    It’s not so much a side effect as an indication that (Ben’s) DCs were hungrier for memory than he realised. It may be that his home infrastructure generates a lot more demand on his DCs than a single SharePoint/SQL box. But one way or the other you can still set the maximum memory for the DC where it was, I was just thinking that we may find out that a lot of what we assume we know about VMs might be proved wrong. It’s a really fundamental change to memory management.

    Agreed, re: virtualisation. We’ve started virtualising production (hosted) SQL with our new website project and are going to see how it goes. Fingers crossed!



  9. Fingers crossed and thumbs pressed 😉

    Thanks btw also on the write-up of Ben’s video …that just saved me 75 mins of my weekend 🙂

  10. Hey Jennifer,

    I just stumbled across these comments again, which brought to mind some recent findings. I’ve recently been testing an environment with two DCs, one Windows 7 machine and one Windows Server 2008 Server which is generating all the load. This is on Windows Server 2008 R2 SP1 Beta with Enterpise guests. The DCs occasionally blip above 600MB even in this limited configuration – they go as high as 620MB. I suspect once Dynamic Memory becomes the norm people will settle on something like 512MB-1024MB for DCs. But I thought it interesting that I occasionally did start to consume more than 600MB, and this is without anything as intense as SharePoint 2010.
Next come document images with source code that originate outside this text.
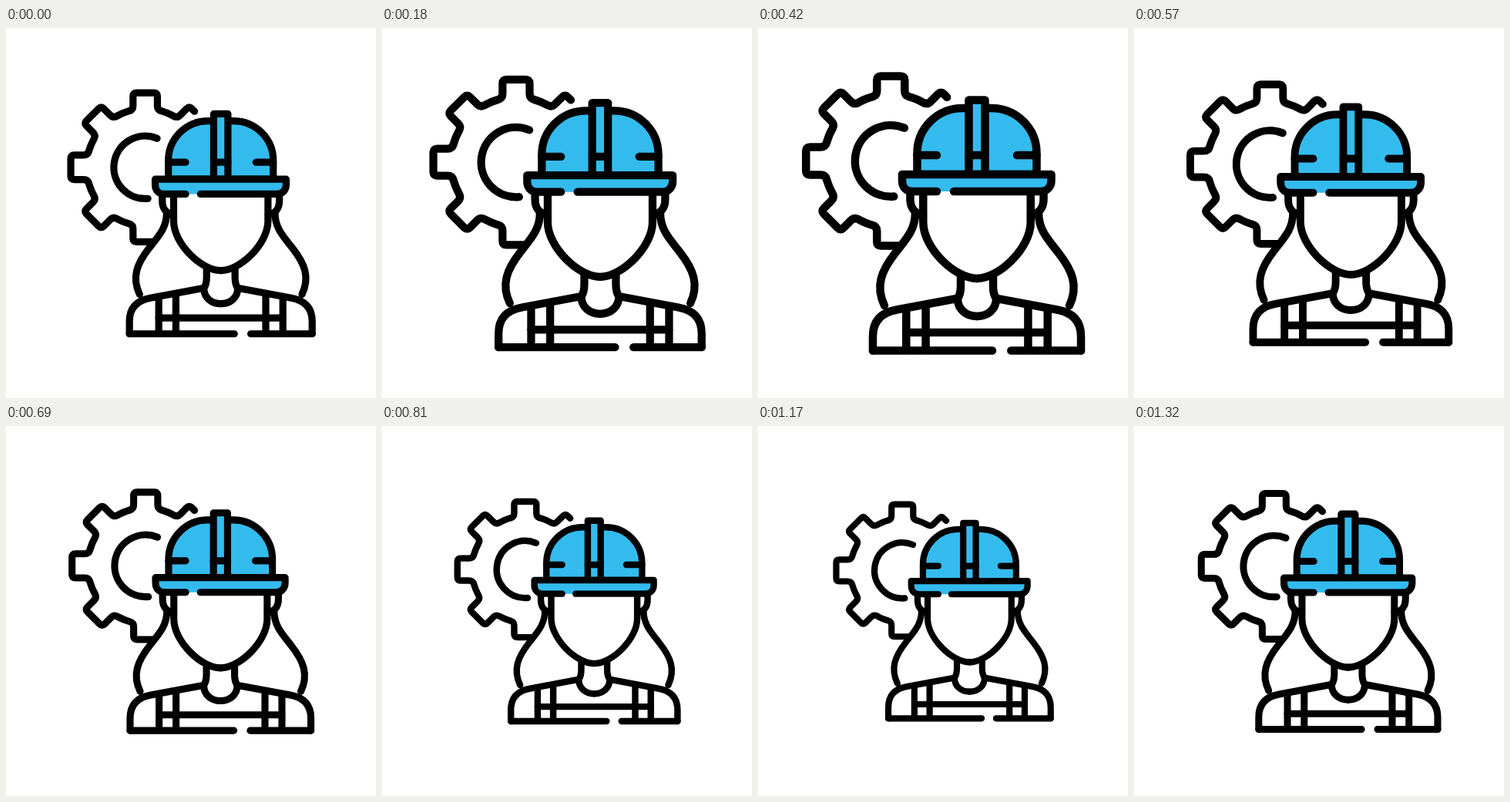
These frames come from a looping animation (480 by 480 pixels, 1350 ms). An HTML page:

```html
<!DOCTYPE html>
<html lang="en">
<head>
<meta charset="utf-8">
<title>Engineer icon</title>
<style>
  html, body { margin: 0; width: 100%; height: 100%; overflow: hidden; background: #fff; }
  svg { display: block; width: 100vw; height: 100vh; }
  #icon { fill: none; stroke: #000; stroke-width: 10.5; stroke-linecap: round; stroke-linejoin: round; }
</style>
</head>
<body>
<svg viewBox="0 0 480 480"><g id="icon"></g></svg>
<script>
const NS = 'http://www.w3.org/2000/svg';
const icon = document.getElementById('icon');
const BLUE = '#34bbee';
const AXIS = 284;                    // mirror line of the figure
const LOOP = 1350, STEP = 30;
const PIVOT = 240.4, DRAWN = 1.139;  // the shapes are drawn at this scale

function add(d, attrs = {}) {
  const path = document.createElementNS(NS, 'path');
  path.setAttribute('d', d);
  for (const key in attrs) path.setAttribute(key, attrs[key]);
  icon.appendChild(path);
}

function addPair(d) {
  add(d);
  add(d, { transform: `matrix(-1 0 0 1 ${2 * AXIS} 0)` });
}

// Open polyline with rounded corners; each point is [x, y, radius].
function rounded(pts) {
  const toward = (p, q, r) => {
    const len = Math.hypot(q[0] - p[0], q[1] - p[1]);
    const k = Math.min(r / len, 0.5);
    return [p[0] + (q[0] - p[0]) * k, p[1] + (q[1] - p[1]) * k];
  };
  let d = `M${pts[0][0]} ${pts[0][1]}`;
  for (let i = 1; i < pts.length - 1; i++) {
    const p = pts[i];
    d += `L${toward(p, pts[i - 1], p[2])}Q${p[0]} ${p[1]} ${toward(p, pts[i + 1], p[2])}`;
  }
  const end = pts[pts.length - 1];
  return d + `L${end[0]} ${end[1]}`;
}

function gear(cx, cy) {
  const half = 18, tip = 110, base = 85, root = 87;
  const pts = [];
  const put = (deg, x, r, round) => {
    const a = deg * Math.PI / 180, c = Math.cos(a), s = Math.sin(a);
    pts.push([cx + x * c + r * s, cy + x * s - r * c, round]);
  };
  for (let deg = 45; deg >= -180; deg -= 45) {
    const first = deg === 45, last = deg === -180;
    if (first) put(deg, -7, tip, 0);
    else {
      put(deg, half, base, 6);
      put(deg, half, tip, 5);
    }
    if (last) put(deg, -11, tip, 0);
    else {
      put(deg, -half, tip, 5);
      put(deg, -half, base, 6);
      put(deg - 22.5, 0, root, 7);
    }
  }
  add(rounded(pts));
  add(`M${cx + 17.6} ${cy - 42.8}A46.3 46.3 0 1 0 ${cx + 4} ${cy + 46.1}`);
}

function person() {
  addPair('M204 240C204 262 192 274 178 292C160 315 152 335 164 360');   // hair
  addPair('M197.5 212V222C197.5 234 204 241 214 242');                   // ear
  addPair('M214.3 212V252C214.3 285 255 325 284 325');                   // face
  addPair('M263 322V335Q263 345 259 351C259 365 270 374 284 374');       // neck
  addPair('M258 351L180 365.5C160 369 149 380 149 400V418.5');           // shoulder
  addPair('M192.3 364V418M217.6 359V418');                               // straps
  add('M192.3 395H375.5');
  add('M149 418.5H304M328.3 418.5H419');
}

function helmet() {
  add('M206.5 190V163A58.5 58.5 0 0 1 265 104H303A58.5 58.5 0 0 1 361.5 163V190Z', { fill: BLUE });
  addPair('M206.5 165H232');
  add('M273.5 190V93.5H294.5V190Z', { fill: BLUE });
  add('M273.5 165H294.5');
  const brim = 'M232 212H200C192 212 187 206 187 198V190H380.5V198C380.5 206 375 212 367 212H254';
  add(brim, { fill: BLUE });
}

function draw(ms) {
  const t = Math.floor((ms + 1) / STEP) * STEP % LOOP;
  const scale = (1 + 0.15 * Math.sin(2 * Math.PI * t / LOOP)) / DRAWN;
  icon.setAttribute('transform',
    `translate(${PIVOT} ${PIVOT}) scale(${scale}) translate(${-PIVOT} ${-PIVOT})`);
}

gear(172.3, 172.5);
person();
helmet();

const start = performance.now();
function tick() {
  draw(performance.now() - start);
  requestAnimationFrame(tick);
}
draw(0);
requestAnimationFrame(tick);
</script>
</body>
</html>
```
Leave a Reply

This site uses Akismet to reduce spam. Learn how your comment data is processed.